- _Exercise requirements_:
Scan the data below for lines holding the word "DejaVu", and copy each line found.

--- Dataset excerpts Enclosed Below ---

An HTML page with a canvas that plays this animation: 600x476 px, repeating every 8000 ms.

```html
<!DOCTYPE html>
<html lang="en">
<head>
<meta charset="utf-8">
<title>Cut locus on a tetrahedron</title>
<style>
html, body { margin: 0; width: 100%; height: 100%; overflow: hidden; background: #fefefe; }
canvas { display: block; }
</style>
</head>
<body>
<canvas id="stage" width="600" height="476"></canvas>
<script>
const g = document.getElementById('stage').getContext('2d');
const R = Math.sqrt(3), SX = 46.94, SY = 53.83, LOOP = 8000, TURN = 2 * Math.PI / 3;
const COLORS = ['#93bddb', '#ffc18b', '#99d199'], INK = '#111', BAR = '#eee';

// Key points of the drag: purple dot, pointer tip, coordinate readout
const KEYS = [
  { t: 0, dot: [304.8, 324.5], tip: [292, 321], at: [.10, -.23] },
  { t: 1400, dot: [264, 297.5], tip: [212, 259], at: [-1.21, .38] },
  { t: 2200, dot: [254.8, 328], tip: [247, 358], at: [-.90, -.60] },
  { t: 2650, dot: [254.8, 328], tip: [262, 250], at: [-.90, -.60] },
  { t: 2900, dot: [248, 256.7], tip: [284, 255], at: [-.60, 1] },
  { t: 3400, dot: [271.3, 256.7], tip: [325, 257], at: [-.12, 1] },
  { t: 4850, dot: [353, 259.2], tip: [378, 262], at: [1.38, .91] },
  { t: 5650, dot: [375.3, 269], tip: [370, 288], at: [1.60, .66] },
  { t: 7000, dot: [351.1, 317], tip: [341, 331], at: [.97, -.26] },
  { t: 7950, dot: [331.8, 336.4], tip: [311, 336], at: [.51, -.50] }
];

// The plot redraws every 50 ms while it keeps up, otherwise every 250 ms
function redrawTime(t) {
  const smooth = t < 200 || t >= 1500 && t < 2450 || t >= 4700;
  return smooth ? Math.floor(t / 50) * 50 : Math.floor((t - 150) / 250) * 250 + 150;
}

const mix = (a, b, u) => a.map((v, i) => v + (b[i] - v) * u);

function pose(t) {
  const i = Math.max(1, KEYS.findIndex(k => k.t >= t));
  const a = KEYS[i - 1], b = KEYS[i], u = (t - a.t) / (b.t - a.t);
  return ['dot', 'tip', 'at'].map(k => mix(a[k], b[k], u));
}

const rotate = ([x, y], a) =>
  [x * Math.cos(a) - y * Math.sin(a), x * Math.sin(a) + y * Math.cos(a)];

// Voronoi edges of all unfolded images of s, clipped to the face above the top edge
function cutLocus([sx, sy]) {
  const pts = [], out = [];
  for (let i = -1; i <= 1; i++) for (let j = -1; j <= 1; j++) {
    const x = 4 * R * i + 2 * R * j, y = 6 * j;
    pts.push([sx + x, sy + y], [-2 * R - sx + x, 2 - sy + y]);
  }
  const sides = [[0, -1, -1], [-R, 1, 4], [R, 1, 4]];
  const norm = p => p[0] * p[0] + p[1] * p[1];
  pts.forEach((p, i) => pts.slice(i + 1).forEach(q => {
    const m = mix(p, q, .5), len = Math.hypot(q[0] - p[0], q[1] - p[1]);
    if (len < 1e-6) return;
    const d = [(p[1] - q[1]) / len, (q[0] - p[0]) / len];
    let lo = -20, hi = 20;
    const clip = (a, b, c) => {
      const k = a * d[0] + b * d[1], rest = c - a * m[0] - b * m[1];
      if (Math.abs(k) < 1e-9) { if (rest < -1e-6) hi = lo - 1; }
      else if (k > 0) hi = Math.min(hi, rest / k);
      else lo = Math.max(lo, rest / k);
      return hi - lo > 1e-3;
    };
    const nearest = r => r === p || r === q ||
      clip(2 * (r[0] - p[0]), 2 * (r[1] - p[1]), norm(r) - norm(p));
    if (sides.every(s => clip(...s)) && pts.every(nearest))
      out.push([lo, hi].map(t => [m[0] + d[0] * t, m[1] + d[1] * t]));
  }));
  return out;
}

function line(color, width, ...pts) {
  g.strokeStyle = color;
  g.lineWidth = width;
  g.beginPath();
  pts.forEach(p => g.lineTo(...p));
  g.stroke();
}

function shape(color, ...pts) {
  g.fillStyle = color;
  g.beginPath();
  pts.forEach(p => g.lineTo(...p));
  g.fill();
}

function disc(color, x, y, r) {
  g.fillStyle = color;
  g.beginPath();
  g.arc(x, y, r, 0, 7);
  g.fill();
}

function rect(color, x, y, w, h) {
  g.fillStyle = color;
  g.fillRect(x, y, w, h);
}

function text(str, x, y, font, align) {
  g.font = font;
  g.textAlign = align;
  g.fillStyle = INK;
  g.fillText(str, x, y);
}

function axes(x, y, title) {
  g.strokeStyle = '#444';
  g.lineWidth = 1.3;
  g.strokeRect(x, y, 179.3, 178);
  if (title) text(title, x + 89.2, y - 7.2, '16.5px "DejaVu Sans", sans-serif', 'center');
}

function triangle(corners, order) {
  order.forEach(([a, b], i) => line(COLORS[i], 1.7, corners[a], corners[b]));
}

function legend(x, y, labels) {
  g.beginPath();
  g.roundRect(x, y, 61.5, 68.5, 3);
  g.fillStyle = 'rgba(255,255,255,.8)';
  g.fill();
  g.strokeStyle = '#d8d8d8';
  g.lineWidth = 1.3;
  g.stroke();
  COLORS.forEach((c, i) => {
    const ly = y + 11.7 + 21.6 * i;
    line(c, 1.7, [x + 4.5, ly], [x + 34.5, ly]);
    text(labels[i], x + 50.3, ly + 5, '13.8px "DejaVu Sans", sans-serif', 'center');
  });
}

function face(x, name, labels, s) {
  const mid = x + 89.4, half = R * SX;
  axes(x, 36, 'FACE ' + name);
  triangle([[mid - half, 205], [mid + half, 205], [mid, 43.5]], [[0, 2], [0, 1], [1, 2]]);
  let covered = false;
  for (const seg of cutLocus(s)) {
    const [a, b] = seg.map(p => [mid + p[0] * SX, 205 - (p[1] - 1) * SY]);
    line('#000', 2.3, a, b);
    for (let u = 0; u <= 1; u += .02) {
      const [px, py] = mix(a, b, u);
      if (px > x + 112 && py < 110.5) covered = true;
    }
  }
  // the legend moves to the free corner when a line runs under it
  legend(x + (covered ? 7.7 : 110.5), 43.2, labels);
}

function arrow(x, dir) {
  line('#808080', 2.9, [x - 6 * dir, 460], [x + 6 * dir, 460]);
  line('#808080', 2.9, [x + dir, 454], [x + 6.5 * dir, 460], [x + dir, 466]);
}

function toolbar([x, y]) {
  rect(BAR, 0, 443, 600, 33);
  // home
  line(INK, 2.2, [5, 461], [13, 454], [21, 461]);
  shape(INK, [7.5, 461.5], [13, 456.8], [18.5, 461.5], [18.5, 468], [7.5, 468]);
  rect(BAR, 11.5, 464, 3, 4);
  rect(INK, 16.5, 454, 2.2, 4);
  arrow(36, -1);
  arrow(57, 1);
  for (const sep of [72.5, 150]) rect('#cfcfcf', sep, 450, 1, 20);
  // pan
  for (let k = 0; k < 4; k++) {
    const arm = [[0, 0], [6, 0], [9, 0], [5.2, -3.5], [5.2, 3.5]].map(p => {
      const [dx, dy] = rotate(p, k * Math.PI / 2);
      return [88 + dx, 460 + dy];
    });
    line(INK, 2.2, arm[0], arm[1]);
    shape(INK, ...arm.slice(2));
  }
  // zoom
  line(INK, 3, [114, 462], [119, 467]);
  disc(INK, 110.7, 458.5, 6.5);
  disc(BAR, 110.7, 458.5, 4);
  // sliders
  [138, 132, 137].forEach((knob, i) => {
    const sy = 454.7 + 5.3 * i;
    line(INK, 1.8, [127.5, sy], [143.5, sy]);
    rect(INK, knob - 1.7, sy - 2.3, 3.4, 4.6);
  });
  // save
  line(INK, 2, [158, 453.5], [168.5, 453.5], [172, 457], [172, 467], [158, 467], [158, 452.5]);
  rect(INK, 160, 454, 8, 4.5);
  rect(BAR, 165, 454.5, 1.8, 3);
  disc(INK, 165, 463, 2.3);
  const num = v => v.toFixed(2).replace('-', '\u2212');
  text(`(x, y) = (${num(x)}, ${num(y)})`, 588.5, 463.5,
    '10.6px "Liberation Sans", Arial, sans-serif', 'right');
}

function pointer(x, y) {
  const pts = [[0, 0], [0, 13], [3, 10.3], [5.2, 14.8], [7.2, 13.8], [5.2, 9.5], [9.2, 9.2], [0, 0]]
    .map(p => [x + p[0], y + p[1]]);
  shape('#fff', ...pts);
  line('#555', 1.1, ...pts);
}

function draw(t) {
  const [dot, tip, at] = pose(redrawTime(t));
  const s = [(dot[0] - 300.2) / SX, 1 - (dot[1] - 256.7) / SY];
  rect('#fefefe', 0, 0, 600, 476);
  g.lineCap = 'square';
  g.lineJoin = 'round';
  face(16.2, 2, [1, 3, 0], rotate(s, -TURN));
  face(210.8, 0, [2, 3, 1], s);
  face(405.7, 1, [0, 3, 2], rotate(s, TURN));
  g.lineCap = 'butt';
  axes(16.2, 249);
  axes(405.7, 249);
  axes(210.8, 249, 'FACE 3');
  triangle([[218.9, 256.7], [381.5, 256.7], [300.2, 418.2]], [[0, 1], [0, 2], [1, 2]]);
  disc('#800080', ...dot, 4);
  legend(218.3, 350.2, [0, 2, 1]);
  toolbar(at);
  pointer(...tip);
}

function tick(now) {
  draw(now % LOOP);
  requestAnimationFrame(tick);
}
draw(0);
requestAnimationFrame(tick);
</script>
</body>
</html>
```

--- End of Enclosed Dataset excerpts ---

- _Reply_:
  if (title) text(title, x + 89.2, y - 7.2, '16.5px "DejaVu Sans", sans-serif', 'center');
    text(labels[i], x + 50.3, ly + 5, '13.8px "DejaVu Sans", sans-serif', 'center');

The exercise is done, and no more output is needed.